EC: I think Anne Royall deserves to be better known, but she is difficult to pigeon-hole.  In part this is because she wrote so little about her own life, but also because she divided contemporaries.  By placing Royall firmly within the context of her time, A Notorious Woman is more than simply a biography of a fascinating woman, but makes a contribution to the history of early nineteenth-century American politics, religion and print culture, and women’s place within those arenas.

JF: When and why did you decide to become an American historian?

EC: I was inspired by my teachers as an undergraduate and when deciding to study for a PhD it was not difficult to choose American history.  My graduate studies at University College London allowed me to spend a year at the University of Illinois at Urbana-Champaign, where I was introduced to American women’s history.  Since gaining my PhD, I have become part of a strong community of nineteenth-century American historians in Britain who have a long tradition of transatlantic scholarship and close connections with their American colleagues.

JF: What is your next project?

EC: The next project was prompted by my research into Anne Royall’s childhood on the Trans-Appalachian frontier during the Revolution.  It looks at the role of women in building communities on this frontier, and has so far been supported by a fellowship at The Filson Historical Society in Louisville, Kentucky and several research trips to other archives and libraries in Kentucky, Chicago, West Virginia and Pennsylvania.  It aims to challenge the focus on male pioneers such as Daniel Boone, to consider the significant contributions of the women involved in creating this first American West.

JF: Thanks, Elizabeth!

The Launching of the Martin Van Buren Papers

Alternative title: “We at The Way of Improvement Leads Home are not the Only Historians With Presidential Pez Dispensers” (Fast forward to the 18:00 mark in the video below).

But seriously, I am very happy for Mark Cheathem and Cumberland University.  I am also impressed that the administration of Cumberland is so supportive of this project.  An announcement for the project is now featured in the most prominent spot on the university’s website.

Read all about it here.

And here is the video of the launch ceremony of the Martin Van Buren Papers Project:

New Books Series on Jacksonian America

Do you have a manuscript on Jacksonian America sitting around?  Mark Cheathem wants to see it:

Beth Salerno and I are co-editing a new book series at Vanderbilt University Press (VUP). Entitled New Perspectives on Jacksonian America, the series will examine the period from 1812-1861, which generally spans the decades when Andrew Jackson was a significant figure in life and death.

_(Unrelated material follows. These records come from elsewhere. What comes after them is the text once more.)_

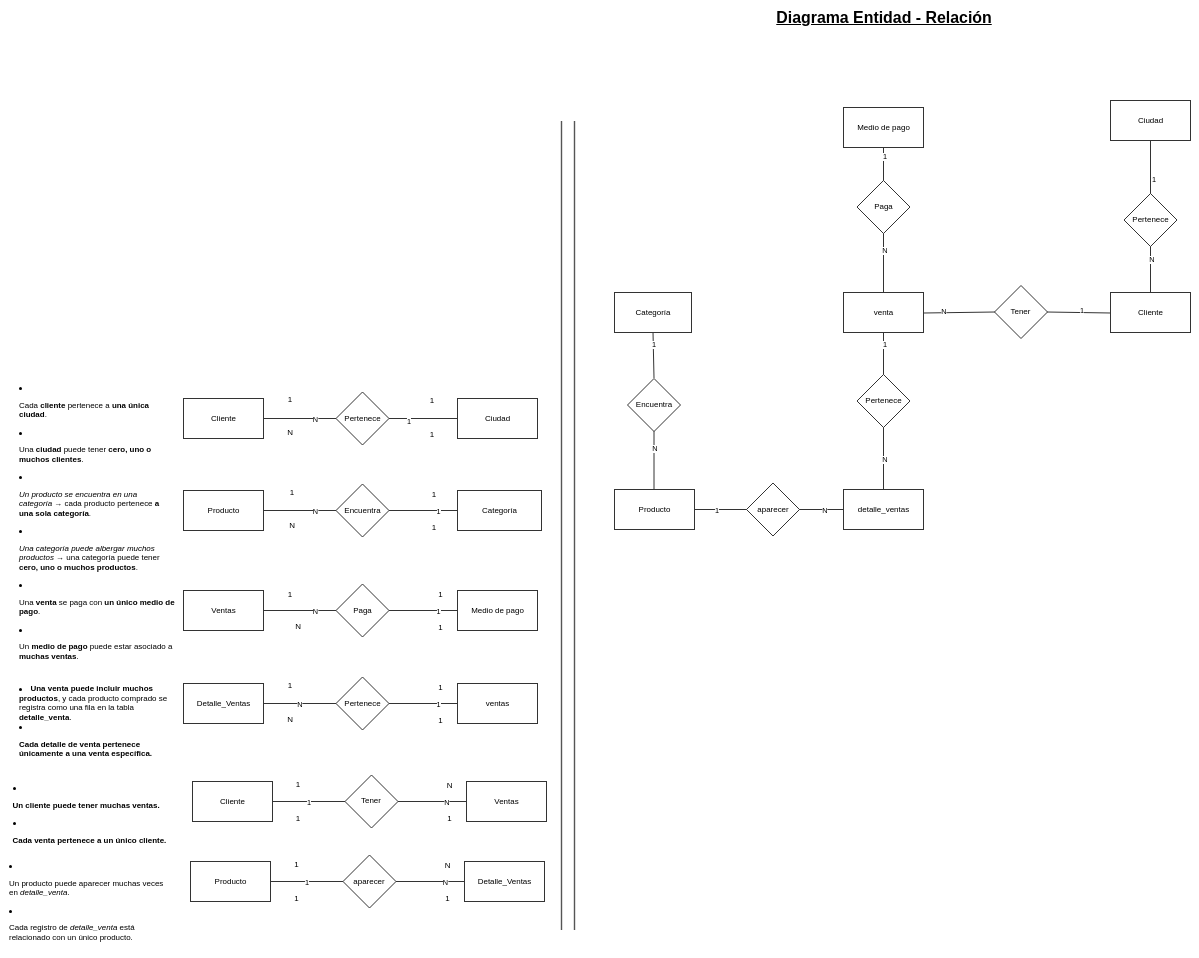
<!DOCTYPE html>
<html lang="es">
<head>
<meta charset="utf-8">
<title>Diagrama Entidad - Relación</title>
<style>
:root { --paper: #fff; --ink: #000; --line: #333; --divider: #555; }
* { box-sizing: border-box; margin: 0; padding: 0; }
html, body { width: 1199px; height: 958px; overflow: hidden; background: var(--paper); }
.diagram { position: relative; width: 1199px; height: 958px; overflow: hidden; color: var(--ink); font: 7.96px/9.5px "Liberation Sans", Arial, sans-serif; }
h1 { position: absolute; left: 684px; top: 8px; width: 400px; text-align: center; font-size: 15.9px; line-height: 19px; text-decoration: underline; }
.connectors { position: absolute; left: 0; top: 0; fill: none; stroke: var(--line); stroke-width: 1; }
.connectors .divider { stroke: var(--divider); stroke-width: 1.4; }
.connectors .relations { fill: var(--paper); }
.entity { position: absolute; left: var(--x); top: var(--y); width: 81px; height: 41px; display: flex; align-items: center; justify-content: center; border: 1px solid var(--line); background: var(--paper); white-space: nowrap; }
.entity.wide { width: 85px; }
.entity.narrow { width: 78px; }
.relation, .count, .edge { position: absolute; left: var(--x); top: var(--y); transform: translate(-50%, -50%); white-space: nowrap; }
.edge { background: var(--paper); font-size: 7.3px; line-height: 8px; }
.rules { position: absolute; left: var(--x); top: var(--y); list-style: none; white-space: nowrap; }
.rules li { padding-top: 17.5px; margin-bottom: 8px; position: relative; }
.rules li::before { content: ""; position: absolute; left: 0; top: 4px; width: 3px; height: 3px; border-radius: 50%; background: var(--ink); }
.rules li.inline { padding-top: 0; margin-bottom: 0; text-indent: 11.5px; }
</style>
</head>
<body>
<main class="diagram">
<h1>Diagrama Entidad - Relación</h1>

<svg class="connectors" width="1199" height="958" viewBox="0 0 1199 958" aria-hidden="true">
  <defs><polygon id="diamond" points="0,-26.5 26.5,0 0,26.5 -26.5,0"/></defs>
  <path class="divider" d="M561.5 121V930M574.5 121V930"/>
  <path d="M263 418.5H458M263 510.5H458M263 610.5H458M263 703.5H458M272 801.5H466M270 881.5H464"/>
  <path d="M883.5 147V293M883.5 332V489M1150.5 140V293M653 332L654 378M654 431V489M694 509.5H844M924 313L995 312M1047 312L1111 313"/>
  <g class="relations">
    <use href="#diamond" x="362.5" y="418.5"/>
    <use href="#diamond" x="362.5" y="510.5"/>
    <use href="#diamond" x="362.5" y="610.5"/>
    <use href="#diamond" x="362.5" y="703.5"/>
    <use href="#diamond" x="371.5" y="801.5"/>
    <use href="#diamond" x="369.5" y="881.5"/>
    <use href="#diamond" x="883.5" y="207"/>
    <use href="#diamond" x="1150.5" y="220"/>
    <use href="#diamond" x="1021" y="312"/>
    <use href="#diamond" x="883.5" y="401"/>
    <use href="#diamond" x="654" y="405"/>
    <use href="#diamond" x="773" y="509.5"/>
  </g>
</svg>

<ul class="rules" style="--x:19px;--y:383px">
  <li>Cada <b>cliente</b> pertenece a <b>una única<br>ciudad</b>.</li>
  <li>Una <b>ciudad</b> puede tener <b>cero, uno o<br>muchos clientes</b>.</li>
  <li><i>Un producto se encuentra en una<br>categoría</i> → cada producto pertenece <b>a<br>una sola categoría</b>.</li>
  <li><i>Una categoría puede albergar muchos<br>productos</i> → una categoría puede tener<br><b>cero, uno o muchos productos</b>.</li>
  <li>Una <b>venta</b> se paga con <b>un único medio de<br>pago</b>.</li>
  <li>Un <b>medio de pago</b> puede estar asociado a<br><b>muchas ventas</b>.</li>
</ul>
<ul class="rules" style="--x:19px;--y:684px">
  <li class="inline"><b>Una venta puede incluir muchos<br>productos</b>, y cada producto comprado se<br>registra como una fila en la tabla<br><b>detalle_venta</b>.</li>
  <li><b>Cada detalle de venta pertenece<br>únicamente a una venta específica.</b></li>
</ul>
<ul class="rules" style="--x:12.5px;--y:783px">
  <li><b>Un cliente puede tener muchas ventas.</b></li>
  <li><b>Cada venta pertenece a un único cliente.</b></li>
</ul>
<ul class="rules" style="--x:9px;--y:861px">
  <li>Un producto puede aparecer muchas veces<br>en <i>detalle_venta</i>.</li>
  <li>Cada registro de <i>detalle_venta</i> está<br>relacionado con un único producto.</li>
</ul>

<section aria-label="Cliente pertenece a ciudad">
  <div class="entity" style="--x:183px;--y:398px">Cliente</div>
  <span class="count" style="--x:290px;--y:400px">1</span>
  <span class="edge" style="--x:315.5px;--y:420px">N</span>
  <span class="count" style="--x:290px;--y:433px">N</span>
  <span class="relation" style="--x:362.5px;--y:418.5px">Pertenece</span>
  <span class="count" style="--x:432px;--y:401px">1</span>
  <span class="edge" style="--x:409px;--y:422px">1</span>
  <span class="count" style="--x:432px;--y:434.5px">1</span>
  <div class="entity" style="--x:457px;--y:398px">Ciudad</div>
</section>
<section aria-label="Producto se encuentra en categoría">
  <div class="entity" style="--x:183px;--y:490px">Producto</div>
  <span class="count" style="--x:292px;--y:493px">1</span>
  <span class="edge" style="--x:315.5px;--y:512px">N</span>
  <span class="count" style="--x:292px;--y:526px">N</span>
  <span class="relation" style="--x:362.5px;--y:510.5px">Encuentra</span>
  <span class="count" style="--x:434px;--y:494.5px">1</span>
  <span class="edge" style="--x:438.5px;--y:512px">1</span>
  <span class="count" style="--x:434px;--y:528px">1</span>
  <div class="entity wide" style="--x:457px;--y:490px">Categoría</div>
</section>
<section aria-label="Ventas se paga con medio de pago">
  <div class="entity" style="--x:183px;--y:590px">Ventas</div>
  <span class="count" style="--x:290px;--y:594.5px">1</span>
  <span class="edge" style="--x:315.5px;--y:612px">N</span>
  <span class="count" style="--x:298px;--y:626.5px">N</span>
  <span class="relation" style="--x:362.5px;--y:610.5px">Paga</span>
  <span class="count" style="--x:440.5px;--y:594.5px">1</span>
  <span class="edge" style="--x:438.5px;--y:612px">1</span>
  <span class="count" style="--x:440.5px;--y:628px">1</span>
  <div class="entity" style="--x:457px;--y:590px">Medio de pago</div>
</section>
<section aria-label="Detalle de ventas pertenece a ventas">
  <div class="entity" style="--x:183px;--y:683px">Detalle_Ventas</div>
  <span class="count" style="--x:290px;--y:686px">1</span>
  <span class="edge" style="--x:300px;--y:705px">N</span>
  <span class="count" style="--x:290px;--y:720px">N</span>
  <span class="relation" style="--x:362.5px;--y:703.5px">Pertenece</span>
  <span class="count" style="--x:440.5px;--y:687.5px">1</span>
  <span class="edge" style="--x:438.5px;--y:705px">1</span>
  <span class="count" style="--x:440.5px;--y:720.5px">1</span>
  <div class="entity" style="--x:457px;--y:683px">ventas</div>
</section>
<section aria-label="Cliente tiene ventas">
  <div class="entity" style="--x:192px;--y:781px">Cliente</div>
  <span class="count" style="--x:298px;--y:784.5px">1</span>
  <span class="edge" style="--x:309px;--y:803px">1</span>
  <span class="count" style="--x:298px;--y:818.5px">1</span>
  <span class="relation" style="--x:371px;--y:801px">Tener</span>
  <span class="count" style="--x:449.5px;--y:785.5px">N</span>
  <span class="edge" style="--x:447px;--y:803px">N</span>
  <span class="count" style="--x:449.5px;--y:818.5px">1</span>
  <div class="entity" style="--x:466px;--y:781px">Ventas</div>
</section>
<section aria-label="Producto aparece en detalle de ventas">
  <div class="entity" style="--x:190px;--y:861px">Producto</div>
  <span class="count" style="--x:296.5px;--y:864.5px">1</span>
  <span class="edge" style="--x:307px;--y:883px">1</span>
  <span class="count" style="--x:296.5px;--y:898.5px">1</span>
  <span class="relation" style="--x:369px;--y:881.5px">aparecer</span>
  <span class="count" style="--x:447.5px;--y:865.5px">N</span>
  <span class="edge" style="--x:445.5px;--y:883px">N</span>
  <span class="count" style="--x:447.5px;--y:898.5px">1</span>
  <div class="entity" style="--x:464px;--y:861px">Detalle_Ventas</div>
</section>

<section aria-label="Modelo completo">
  <div class="entity" style="--x:843px;--y:107px">Medio de pago</div>
  <div class="entity" style="--x:1110px;--y:100px">Ciudad</div>
  <div class="entity narrow" style="--x:614px;--y:292px">Categoría</div>
  <div class="entity" style="--x:843px;--y:292px">venta</div>
  <div class="entity" style="--x:1110px;--y:292px">Cliente</div>
  <div class="entity" style="--x:614px;--y:489px">Producto</div>
  <div class="entity" style="--x:843px;--y:489px">detalle_ventas</div>
  <span class="relation" style="--x:883.5px;--y:207px">Paga</span>
  <span class="relation" style="--x:1150.5px;--y:220px">Pertenece</span>
  <span class="relation" style="--x:1020.5px;--y:312px">Tener</span>
  <span class="relation" style="--x:883.5px;--y:401px">Pertenece</span>
  <span class="relation" style="--x:654px;--y:405px">Encuentra</span>
  <span class="relation" style="--x:773px;--y:509.5px">aparecer</span>
  <span class="edge" style="--x:885px;--y:157px">1</span>
  <span class="edge" style="--x:885px;--y:251px">N</span>
  <span class="edge" style="--x:1154px;--y:180px">1</span>
  <span class="edge" style="--x:1152px;--y:260px">N</span>
  <span class="edge" style="--x:944px;--y:312px">N</span>
  <span class="edge" style="--x:1082px;--y:311px">1</span>
  <span class="edge" style="--x:885px;--y:345px">1</span>
  <span class="edge" style="--x:885px;--y:460px">N</span>
  <span class="edge" style="--x:654px;--y:345px">1</span>
  <span class="edge" style="--x:655px;--y:449px">N</span>
  <span class="edge" style="--x:717px;--y:511px">1</span>
  <span class="edge" style="--x:825px;--y:511px">N</span>
</section>
</main>
</body>
</html>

The chronological definition of the series recognizes the importance of the War of 1812 in elevating Jackson to national prominence and his continued importance, even after his death in 1845, to United States politics and society in the years leading up to the Civil War. This series will consider any manuscript that addresses the Jacksonian period and its place in shaping the United States during these decades.
Our current advisory board consists of:
John Belohlavek, University of South Florida
Andrew Frank, Florida State University
Lorri Glover, Saint Louis University
Stephen Mihm, University of Georgia
Kirsten E. Wood, Florida International University
You can find submission guidelines at the VUP site. Proposals can be sent tomeBeth Salerno, or VUP Acquisitions Editor Eli Bortz.